Property and land prices in Dawei, also known as Tavoy, in southernmost Burma have sky-rocketing to hundreds of millions of kyat due to the development of the nearby Thai-backed deep-sea port project, claim local businessmen.
Real estate prices are highest around Ar Zar Ni Road, in downtown Dawei, where most private banks have opened branch offices. A businessman in Dawei said, “The prices go up because more commercial companies want to open branch offices and hotels in Dawei.”
According to local people, even land measuring just 40 by 60 feet can costs 200-300 million kyat. And despite the sky-rocketing prices, businesspeople have been clamoring to acquire land and property. Max Myanmar Company reportedly just purchased real estate in downtown Dawei for hundreds of millions of kyat.
Prices increased when the deep-sea port project began as speculators tried to make a quick profit, but these later came down and stablised.
“Then after Vice-President Tin Aung Myint Oo’s visit, prices went up again,” said a Dawei resident.
Tin Aung Myint Oo visited the Dawei project last month to oversee proposed renovations to the airport and continued construction work.
A property agent from Dawei said that land near the airport is also interesting buyers.
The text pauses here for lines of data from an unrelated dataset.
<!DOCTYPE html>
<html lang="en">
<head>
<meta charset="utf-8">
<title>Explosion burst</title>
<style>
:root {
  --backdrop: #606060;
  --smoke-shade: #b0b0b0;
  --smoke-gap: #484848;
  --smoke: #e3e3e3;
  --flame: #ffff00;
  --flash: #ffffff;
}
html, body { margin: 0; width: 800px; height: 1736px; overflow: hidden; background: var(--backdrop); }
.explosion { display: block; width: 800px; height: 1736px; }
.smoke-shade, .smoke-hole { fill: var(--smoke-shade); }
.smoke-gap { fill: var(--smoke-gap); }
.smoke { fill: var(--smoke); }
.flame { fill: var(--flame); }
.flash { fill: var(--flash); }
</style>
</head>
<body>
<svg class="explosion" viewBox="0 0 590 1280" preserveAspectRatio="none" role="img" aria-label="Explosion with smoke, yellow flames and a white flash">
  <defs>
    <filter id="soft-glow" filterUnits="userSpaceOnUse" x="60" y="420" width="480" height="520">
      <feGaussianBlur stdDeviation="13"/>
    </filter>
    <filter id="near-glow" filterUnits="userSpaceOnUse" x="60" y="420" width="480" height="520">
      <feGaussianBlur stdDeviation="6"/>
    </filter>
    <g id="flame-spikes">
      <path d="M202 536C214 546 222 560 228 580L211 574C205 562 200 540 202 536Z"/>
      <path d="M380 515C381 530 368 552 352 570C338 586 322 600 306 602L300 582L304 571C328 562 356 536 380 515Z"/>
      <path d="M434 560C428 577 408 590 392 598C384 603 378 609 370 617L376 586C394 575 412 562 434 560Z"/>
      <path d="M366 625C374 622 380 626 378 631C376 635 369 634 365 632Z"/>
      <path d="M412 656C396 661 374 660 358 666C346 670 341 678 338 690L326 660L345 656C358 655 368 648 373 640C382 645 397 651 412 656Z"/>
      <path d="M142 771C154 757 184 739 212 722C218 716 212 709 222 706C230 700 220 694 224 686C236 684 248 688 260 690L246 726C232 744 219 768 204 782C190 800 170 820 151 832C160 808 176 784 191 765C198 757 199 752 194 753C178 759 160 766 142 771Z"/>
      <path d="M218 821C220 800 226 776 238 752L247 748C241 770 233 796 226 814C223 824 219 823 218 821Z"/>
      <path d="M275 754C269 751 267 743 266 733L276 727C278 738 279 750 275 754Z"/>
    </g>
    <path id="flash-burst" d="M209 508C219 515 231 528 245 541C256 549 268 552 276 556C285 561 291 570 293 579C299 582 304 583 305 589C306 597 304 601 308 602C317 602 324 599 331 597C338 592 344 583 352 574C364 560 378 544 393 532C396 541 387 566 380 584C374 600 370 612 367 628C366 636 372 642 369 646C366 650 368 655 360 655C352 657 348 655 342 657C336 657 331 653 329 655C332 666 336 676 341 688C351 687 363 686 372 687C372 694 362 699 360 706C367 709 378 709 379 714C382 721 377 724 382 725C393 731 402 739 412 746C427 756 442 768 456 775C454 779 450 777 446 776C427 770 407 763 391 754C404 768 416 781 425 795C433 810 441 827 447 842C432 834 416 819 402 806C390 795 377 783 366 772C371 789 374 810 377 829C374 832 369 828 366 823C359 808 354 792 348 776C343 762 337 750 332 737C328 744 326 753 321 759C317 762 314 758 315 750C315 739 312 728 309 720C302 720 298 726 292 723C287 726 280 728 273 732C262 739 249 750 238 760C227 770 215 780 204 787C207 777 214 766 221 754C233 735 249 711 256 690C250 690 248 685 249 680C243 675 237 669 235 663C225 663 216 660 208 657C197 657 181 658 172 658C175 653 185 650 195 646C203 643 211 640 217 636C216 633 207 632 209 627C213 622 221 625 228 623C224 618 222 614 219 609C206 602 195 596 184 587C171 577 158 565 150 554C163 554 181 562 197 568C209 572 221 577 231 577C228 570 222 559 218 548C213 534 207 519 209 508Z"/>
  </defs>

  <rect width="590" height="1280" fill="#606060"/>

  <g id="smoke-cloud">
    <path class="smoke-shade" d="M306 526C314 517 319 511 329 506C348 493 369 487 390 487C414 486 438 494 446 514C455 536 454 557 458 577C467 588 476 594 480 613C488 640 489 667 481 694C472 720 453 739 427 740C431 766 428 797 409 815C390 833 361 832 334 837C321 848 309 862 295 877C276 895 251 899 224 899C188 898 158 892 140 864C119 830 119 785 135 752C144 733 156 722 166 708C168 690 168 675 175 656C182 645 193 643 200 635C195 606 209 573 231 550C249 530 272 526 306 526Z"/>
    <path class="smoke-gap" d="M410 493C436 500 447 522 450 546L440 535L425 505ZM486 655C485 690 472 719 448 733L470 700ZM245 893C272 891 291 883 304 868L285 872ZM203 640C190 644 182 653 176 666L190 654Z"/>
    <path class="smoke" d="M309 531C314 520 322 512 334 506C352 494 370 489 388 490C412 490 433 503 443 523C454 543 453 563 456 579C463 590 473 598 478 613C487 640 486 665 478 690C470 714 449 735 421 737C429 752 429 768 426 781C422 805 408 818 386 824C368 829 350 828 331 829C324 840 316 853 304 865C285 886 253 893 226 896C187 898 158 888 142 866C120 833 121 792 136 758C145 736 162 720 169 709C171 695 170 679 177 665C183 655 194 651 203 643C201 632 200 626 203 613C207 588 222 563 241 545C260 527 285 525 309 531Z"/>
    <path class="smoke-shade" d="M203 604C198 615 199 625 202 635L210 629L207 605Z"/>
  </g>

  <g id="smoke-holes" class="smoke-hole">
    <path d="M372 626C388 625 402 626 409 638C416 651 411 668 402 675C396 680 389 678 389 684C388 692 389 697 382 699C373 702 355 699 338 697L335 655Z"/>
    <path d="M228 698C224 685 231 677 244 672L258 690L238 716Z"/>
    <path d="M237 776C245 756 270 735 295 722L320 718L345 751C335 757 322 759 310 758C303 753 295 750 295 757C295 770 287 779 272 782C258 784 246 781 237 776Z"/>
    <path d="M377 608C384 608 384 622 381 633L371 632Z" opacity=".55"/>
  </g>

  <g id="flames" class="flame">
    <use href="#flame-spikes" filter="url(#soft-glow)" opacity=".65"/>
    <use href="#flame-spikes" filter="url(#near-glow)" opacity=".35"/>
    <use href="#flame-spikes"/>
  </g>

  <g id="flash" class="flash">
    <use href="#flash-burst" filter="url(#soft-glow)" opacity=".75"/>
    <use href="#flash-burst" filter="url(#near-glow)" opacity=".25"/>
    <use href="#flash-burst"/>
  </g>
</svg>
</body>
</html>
He added that there will be more high prices in Dawei because of plans to expand the airport and deep-sea port.
The Italian-Thai Development Company originally invested in the Dawei deep-sea port project and now Japan and other Asian countries are conducting studies to determine whether to get onboard.
More than a thousand engineers and labors from Thailand and Burma are also working on road construction projects.
The Dawei deep-sea port project has courted controversy with campaigners worried about the adverse affect to the environment and forced relocation of local villages.
Some 4,000 megawatts of electrical power is required to run the industrial zone, which includes a coal facility that experts say will severely impact the livelihoods of local people.
The Burmese and Thai governments signed a contract in May 2008 to begin construction on the Technical Zone in Dawei deep-sea port.
The project is eight times bigger than the Map Ta Phut Industrial Zone in Rayong, Thailand, according to the Foundation for Ecological Recovery.
Map Ta Phut is estimated to have cost some 370 billion baht (US $10.5 billion) while the Dawei project is estimated at around 303 billion baht ($8.6 billion).
Dawei would become Burma’s first Special Economic Zone, which includes plans to develop a 250 square-kilometre industrial estate with sea and land links to Thailand, Cambodia and Vietnam, as well as a gas pipeline to Thailand through Kanchanaburi Province